Dataset excerpts:
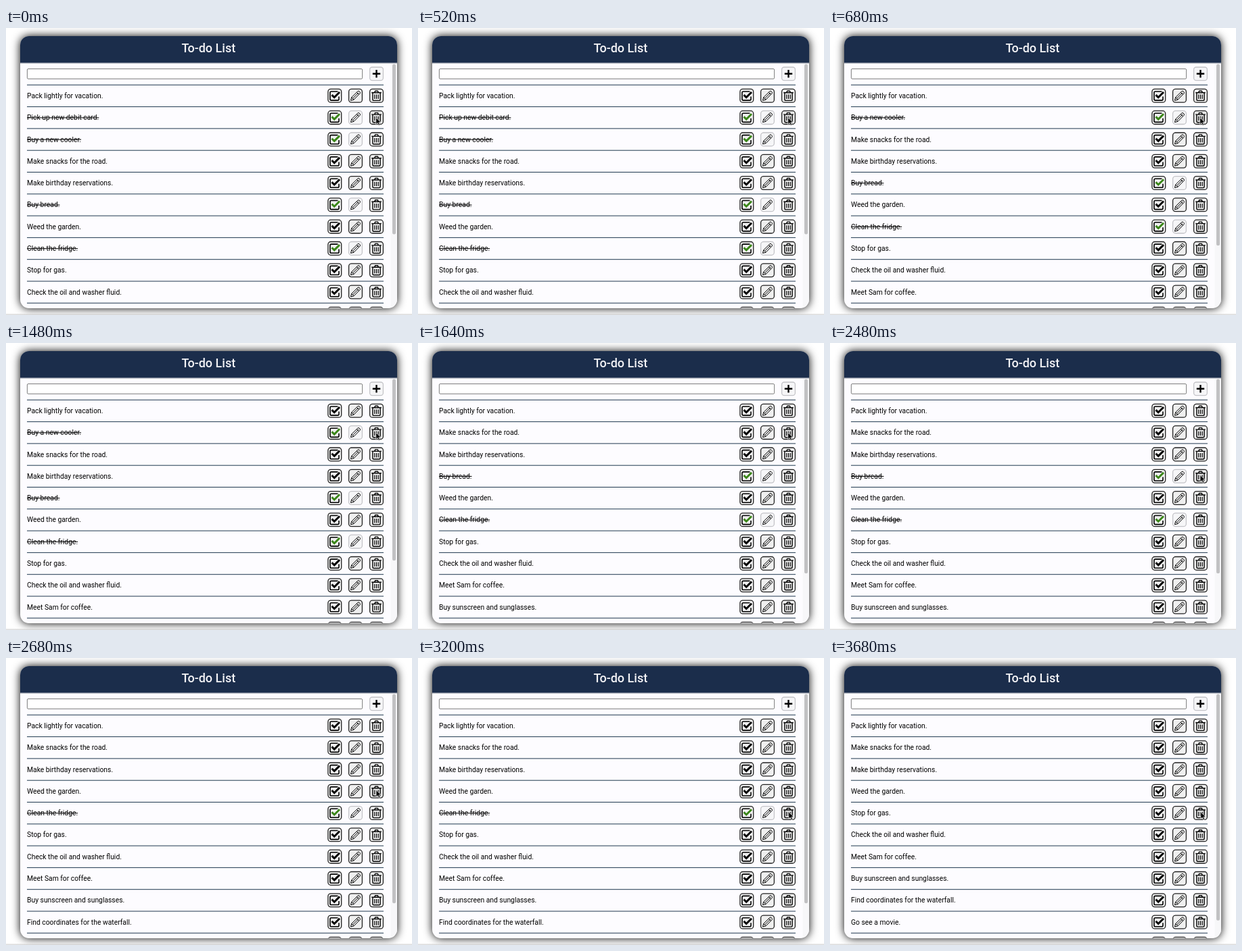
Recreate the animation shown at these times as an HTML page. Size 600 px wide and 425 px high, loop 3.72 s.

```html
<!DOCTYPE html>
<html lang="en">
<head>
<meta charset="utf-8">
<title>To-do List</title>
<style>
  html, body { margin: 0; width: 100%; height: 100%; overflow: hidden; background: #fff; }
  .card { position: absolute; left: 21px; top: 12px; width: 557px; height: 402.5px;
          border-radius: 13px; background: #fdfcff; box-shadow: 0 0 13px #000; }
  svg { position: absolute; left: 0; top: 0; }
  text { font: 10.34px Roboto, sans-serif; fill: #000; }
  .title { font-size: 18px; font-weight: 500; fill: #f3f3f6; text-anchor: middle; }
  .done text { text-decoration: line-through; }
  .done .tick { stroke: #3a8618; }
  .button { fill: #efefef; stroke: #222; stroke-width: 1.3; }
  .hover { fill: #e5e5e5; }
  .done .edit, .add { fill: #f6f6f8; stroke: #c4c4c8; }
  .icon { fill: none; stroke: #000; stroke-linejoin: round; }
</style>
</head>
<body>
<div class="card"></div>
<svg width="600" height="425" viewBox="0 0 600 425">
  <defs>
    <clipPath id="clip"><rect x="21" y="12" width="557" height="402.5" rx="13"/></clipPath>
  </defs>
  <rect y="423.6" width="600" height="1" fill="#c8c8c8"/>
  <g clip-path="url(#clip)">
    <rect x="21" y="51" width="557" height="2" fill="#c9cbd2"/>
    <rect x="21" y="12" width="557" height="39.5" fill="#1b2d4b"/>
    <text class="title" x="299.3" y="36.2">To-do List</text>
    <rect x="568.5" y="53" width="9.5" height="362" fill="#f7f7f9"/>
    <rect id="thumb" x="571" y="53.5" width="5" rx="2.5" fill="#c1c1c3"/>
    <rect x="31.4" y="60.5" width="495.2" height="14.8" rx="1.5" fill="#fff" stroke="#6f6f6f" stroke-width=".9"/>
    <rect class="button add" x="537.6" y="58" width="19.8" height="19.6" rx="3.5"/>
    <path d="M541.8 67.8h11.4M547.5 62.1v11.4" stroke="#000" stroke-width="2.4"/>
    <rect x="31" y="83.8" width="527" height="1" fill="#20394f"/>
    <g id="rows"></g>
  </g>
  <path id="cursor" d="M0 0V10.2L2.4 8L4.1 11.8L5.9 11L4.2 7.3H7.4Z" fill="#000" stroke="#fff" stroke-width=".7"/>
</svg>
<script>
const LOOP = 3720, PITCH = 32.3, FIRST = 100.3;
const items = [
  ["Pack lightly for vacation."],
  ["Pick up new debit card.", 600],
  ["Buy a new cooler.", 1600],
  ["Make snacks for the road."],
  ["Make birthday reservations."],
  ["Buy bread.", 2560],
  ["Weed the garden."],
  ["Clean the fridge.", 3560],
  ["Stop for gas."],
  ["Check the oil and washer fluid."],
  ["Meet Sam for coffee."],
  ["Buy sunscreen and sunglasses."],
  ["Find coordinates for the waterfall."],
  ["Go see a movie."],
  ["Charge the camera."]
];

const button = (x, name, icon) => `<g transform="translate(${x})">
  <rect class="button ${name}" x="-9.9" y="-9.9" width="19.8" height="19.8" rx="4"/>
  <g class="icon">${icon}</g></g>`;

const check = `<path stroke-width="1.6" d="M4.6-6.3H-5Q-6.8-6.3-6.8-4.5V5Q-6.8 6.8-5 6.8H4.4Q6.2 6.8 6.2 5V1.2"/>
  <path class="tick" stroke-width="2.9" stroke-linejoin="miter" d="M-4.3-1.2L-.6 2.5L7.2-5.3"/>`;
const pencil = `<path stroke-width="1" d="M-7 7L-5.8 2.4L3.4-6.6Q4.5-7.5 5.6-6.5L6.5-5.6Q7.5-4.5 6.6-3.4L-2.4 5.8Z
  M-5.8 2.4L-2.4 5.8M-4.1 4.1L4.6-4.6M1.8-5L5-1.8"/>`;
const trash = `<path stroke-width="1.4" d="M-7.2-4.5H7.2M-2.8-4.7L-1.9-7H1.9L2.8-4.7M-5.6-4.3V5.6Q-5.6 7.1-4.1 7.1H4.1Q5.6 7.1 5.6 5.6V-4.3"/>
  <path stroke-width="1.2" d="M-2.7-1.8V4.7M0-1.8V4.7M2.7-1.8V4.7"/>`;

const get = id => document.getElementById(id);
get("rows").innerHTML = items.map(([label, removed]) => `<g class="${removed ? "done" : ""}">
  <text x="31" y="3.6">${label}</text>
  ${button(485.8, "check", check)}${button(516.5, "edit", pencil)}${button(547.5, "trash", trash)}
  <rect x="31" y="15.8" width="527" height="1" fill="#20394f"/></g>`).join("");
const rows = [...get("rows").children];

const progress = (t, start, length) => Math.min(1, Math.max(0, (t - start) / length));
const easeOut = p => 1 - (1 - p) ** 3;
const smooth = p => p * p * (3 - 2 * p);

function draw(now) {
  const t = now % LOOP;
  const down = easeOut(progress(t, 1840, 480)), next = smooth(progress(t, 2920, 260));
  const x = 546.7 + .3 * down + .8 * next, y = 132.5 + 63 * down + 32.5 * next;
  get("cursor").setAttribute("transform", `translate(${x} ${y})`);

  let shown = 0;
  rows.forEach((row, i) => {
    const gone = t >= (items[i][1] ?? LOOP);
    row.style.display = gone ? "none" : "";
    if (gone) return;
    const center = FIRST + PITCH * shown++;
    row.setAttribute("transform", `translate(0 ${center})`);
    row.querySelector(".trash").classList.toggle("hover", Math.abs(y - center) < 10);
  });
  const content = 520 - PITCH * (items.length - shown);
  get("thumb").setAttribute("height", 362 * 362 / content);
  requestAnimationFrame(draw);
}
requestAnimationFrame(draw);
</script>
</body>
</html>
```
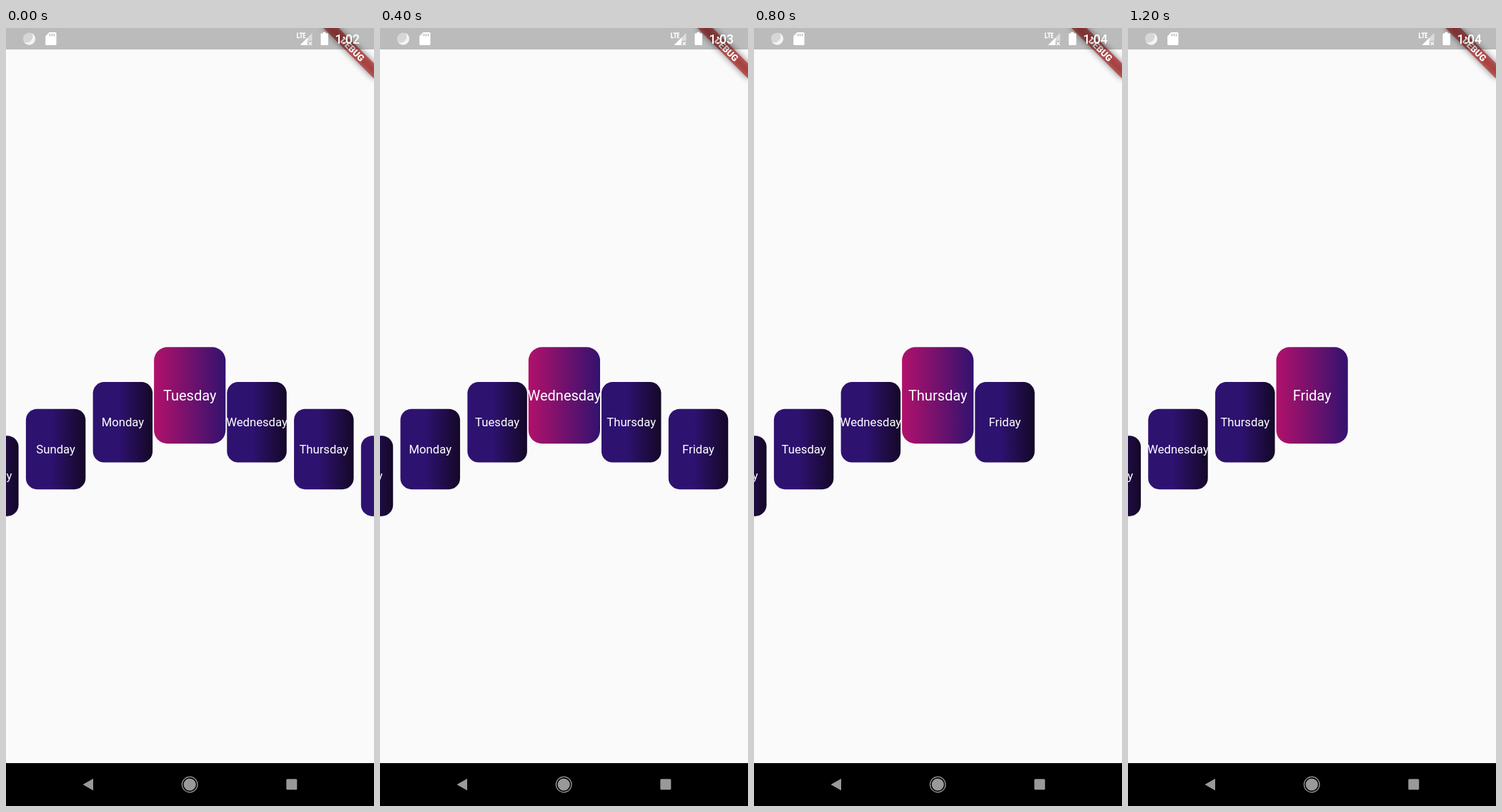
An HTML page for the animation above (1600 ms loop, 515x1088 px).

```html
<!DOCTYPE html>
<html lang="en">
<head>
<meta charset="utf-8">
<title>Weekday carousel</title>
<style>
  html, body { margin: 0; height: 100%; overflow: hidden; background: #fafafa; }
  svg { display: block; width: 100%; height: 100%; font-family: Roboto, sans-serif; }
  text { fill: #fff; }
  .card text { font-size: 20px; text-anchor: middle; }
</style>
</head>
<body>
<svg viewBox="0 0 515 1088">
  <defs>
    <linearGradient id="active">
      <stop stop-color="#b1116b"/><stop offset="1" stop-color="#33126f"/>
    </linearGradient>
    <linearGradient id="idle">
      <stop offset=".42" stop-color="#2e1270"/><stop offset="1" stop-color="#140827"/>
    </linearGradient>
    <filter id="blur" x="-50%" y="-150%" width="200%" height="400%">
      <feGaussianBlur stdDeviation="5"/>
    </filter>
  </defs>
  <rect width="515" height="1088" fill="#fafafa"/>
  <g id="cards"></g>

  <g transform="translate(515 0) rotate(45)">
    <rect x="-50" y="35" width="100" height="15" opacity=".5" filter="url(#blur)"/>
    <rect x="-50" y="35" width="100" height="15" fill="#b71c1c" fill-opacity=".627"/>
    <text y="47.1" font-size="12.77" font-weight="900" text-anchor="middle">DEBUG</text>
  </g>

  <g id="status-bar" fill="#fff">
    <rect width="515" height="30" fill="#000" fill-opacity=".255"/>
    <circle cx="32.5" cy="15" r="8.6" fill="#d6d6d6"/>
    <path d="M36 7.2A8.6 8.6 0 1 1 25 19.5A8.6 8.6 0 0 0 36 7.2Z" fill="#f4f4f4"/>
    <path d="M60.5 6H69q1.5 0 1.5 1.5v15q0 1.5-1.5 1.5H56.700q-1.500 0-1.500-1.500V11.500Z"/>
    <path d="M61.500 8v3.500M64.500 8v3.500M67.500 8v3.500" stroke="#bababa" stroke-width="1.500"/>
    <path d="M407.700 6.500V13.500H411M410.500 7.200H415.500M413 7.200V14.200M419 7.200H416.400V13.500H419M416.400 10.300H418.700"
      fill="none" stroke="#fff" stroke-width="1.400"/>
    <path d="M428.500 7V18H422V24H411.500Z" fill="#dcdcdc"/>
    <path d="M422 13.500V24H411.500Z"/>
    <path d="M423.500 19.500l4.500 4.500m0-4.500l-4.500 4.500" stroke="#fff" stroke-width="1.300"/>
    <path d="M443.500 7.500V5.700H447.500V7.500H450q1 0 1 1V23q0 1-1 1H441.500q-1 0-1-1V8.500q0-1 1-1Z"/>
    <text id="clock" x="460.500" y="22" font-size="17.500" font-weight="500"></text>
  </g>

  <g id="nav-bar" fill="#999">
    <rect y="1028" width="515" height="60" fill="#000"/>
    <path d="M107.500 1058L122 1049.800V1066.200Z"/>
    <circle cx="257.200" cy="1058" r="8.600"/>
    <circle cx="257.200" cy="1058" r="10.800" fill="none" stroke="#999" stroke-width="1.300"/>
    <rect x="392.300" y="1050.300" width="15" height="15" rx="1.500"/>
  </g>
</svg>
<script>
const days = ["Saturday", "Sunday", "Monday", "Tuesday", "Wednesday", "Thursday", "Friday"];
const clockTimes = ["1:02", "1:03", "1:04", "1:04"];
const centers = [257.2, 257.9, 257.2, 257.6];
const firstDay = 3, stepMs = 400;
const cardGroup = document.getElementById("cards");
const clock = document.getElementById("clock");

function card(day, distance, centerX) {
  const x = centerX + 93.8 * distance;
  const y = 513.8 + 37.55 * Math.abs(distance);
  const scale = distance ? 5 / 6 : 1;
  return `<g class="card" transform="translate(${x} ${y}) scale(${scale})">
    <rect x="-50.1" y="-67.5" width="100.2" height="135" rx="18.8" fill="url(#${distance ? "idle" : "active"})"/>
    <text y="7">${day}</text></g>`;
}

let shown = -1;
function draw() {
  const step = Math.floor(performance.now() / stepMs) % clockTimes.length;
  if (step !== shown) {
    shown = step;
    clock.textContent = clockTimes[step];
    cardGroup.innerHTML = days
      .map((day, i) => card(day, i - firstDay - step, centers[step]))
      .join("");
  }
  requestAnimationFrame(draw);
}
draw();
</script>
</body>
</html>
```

■ Prompt
Go through the data line by line and say how many lines contain "serif". Give the number alone.

■ Solution below
2